Aaron Ambrite, Extern, Global Trade Expertise

CBP Rules Time Limit for Liquidation Begins Day After Triggering Event

In Headquarters Ruling Letter H173819, dated September 12, 2014, Customs and Border Protection ("CBP") determined that it had correctly liquidated an entry made by Coaster Corporation of America within the six-month required timeframe that starts the day after the triggering event.

Coaster Corporation imported furniture from China in 2008.  At the time of entry, Coaster paid antidumping duties of 7.24%.  The antidumping order dated January 4, 2005 regarding the imported product actually set the duty at 6.65% and instructed CBP to suspend liquidation of all entries of the subject merchandise.  On August 18, 2010, the Department of Commerce published the Federal Register dictating a new antidumping duty of 216.01% for the subject merchandise.  On February 18, 2011, CBP liquidated the subject entry and assessed the 216.01% antidumping duty.
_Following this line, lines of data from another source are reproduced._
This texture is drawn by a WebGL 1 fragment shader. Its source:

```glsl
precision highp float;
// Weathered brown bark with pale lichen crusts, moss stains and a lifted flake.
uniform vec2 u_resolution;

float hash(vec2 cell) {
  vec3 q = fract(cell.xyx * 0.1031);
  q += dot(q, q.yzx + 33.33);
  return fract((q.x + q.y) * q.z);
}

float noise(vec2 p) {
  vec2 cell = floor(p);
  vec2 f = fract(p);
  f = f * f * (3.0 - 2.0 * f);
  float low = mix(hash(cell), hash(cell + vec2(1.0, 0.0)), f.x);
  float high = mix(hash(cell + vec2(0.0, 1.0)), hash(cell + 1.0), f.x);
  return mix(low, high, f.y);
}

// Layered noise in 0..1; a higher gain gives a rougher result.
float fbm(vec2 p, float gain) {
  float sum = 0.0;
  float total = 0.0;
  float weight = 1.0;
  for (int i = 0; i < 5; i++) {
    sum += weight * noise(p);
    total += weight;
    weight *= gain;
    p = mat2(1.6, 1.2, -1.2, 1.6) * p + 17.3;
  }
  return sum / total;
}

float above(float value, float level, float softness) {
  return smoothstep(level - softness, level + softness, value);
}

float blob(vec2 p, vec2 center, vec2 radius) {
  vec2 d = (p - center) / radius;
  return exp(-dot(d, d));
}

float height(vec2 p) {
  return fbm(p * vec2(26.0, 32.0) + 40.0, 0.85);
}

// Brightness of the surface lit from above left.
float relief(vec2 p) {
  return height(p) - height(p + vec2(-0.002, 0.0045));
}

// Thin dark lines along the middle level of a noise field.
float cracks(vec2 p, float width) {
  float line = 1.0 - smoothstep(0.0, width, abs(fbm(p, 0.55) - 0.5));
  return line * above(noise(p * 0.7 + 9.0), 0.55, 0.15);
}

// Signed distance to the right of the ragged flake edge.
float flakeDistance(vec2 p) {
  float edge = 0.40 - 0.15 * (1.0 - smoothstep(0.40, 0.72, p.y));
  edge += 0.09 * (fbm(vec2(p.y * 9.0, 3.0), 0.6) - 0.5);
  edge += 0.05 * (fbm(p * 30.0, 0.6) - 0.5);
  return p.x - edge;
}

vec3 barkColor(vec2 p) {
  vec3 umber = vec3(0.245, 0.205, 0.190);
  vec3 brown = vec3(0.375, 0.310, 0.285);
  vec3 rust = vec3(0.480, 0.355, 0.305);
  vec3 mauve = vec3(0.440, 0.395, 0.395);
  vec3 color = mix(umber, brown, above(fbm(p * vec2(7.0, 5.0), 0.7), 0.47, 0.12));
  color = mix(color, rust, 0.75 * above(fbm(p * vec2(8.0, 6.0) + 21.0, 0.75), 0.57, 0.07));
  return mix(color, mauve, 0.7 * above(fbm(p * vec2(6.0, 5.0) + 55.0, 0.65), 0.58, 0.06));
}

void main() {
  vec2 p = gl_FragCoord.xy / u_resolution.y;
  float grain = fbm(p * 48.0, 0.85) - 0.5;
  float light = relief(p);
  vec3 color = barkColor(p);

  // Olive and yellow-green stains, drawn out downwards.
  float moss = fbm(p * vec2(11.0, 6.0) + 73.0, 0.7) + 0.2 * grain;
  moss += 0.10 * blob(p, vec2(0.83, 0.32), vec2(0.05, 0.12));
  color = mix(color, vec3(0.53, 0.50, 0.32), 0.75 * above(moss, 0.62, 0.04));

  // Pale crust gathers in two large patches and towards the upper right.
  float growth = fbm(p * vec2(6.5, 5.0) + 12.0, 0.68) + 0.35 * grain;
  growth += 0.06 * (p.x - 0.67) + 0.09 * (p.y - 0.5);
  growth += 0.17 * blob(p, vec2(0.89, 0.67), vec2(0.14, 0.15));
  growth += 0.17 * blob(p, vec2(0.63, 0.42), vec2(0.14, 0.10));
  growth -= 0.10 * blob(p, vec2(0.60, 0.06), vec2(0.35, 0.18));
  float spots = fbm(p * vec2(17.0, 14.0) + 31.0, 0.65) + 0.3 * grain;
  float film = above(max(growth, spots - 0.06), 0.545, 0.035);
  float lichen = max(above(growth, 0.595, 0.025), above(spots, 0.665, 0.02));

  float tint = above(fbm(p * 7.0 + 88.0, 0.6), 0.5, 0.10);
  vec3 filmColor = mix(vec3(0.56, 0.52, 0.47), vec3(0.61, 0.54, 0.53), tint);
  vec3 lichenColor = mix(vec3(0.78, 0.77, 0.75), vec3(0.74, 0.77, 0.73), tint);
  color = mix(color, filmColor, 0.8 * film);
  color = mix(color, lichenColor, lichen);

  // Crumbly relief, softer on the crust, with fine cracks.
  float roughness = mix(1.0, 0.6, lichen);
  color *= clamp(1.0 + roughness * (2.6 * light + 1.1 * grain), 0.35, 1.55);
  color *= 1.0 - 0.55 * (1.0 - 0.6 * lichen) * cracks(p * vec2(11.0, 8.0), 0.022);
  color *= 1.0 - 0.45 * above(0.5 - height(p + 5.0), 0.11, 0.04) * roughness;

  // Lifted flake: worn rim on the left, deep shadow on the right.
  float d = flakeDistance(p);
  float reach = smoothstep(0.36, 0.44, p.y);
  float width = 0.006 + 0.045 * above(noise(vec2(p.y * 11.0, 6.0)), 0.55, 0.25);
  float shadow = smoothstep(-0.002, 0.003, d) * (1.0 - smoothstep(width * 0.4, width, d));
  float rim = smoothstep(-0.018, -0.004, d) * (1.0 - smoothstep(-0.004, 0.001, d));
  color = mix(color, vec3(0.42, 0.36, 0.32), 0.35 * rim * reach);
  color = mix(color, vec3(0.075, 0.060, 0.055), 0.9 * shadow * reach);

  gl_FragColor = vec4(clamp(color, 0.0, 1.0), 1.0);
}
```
“CBP is obligated to suspend the liquidation of entries once Commerce makes an affirmative preliminary determination of dumping pursuant to 19 U.S.C. § 1673b(d)(2).  Once suspension is removed, 19 U.S.C. § 1504(d) requires CBP to liquidate the entry within six months after receiving notice of lifting of the suspension, unless liquidation is properly extended.” HQH173819.  If CBP does not liquidate within six months of receiving notice, the entries are deemed liquidated at the rate of duty declared by importer.  The court has determined that publication of the final results of the Federal Register constitutes notice from the Department of Commerce to CBP that the suspension of liquidation on entries subject to the administrative review is removed.  

Coaster argued that CBP did not liquidate “within” the required six-month time period after receiving notice from the publishing of the Federal Register and that the entry should be deemed liquidated at the 7.24% duty initially entered.  Coaster asserted that the statutory time limit expired at the end of the day on February 17, 2011, which is six months after the Federal Register was published on the August 18, 2010.  CBP, however, ruled that the end of the day on February 18, 2011 was the last day to liquidate within the six-month required timeframe.  CBP declared that both the courts and the CBP have consistently calculated statutory deadlines starting the day after the triggering event and including the entirety of the deadline day.  CBP ultimately concluded that the end of the day on February 18, 2011 was the last day to liquidate within the six-months because the time limit begins the day after the triggering event.  

Aaron Ambrite, Extern, Global Trade Expertise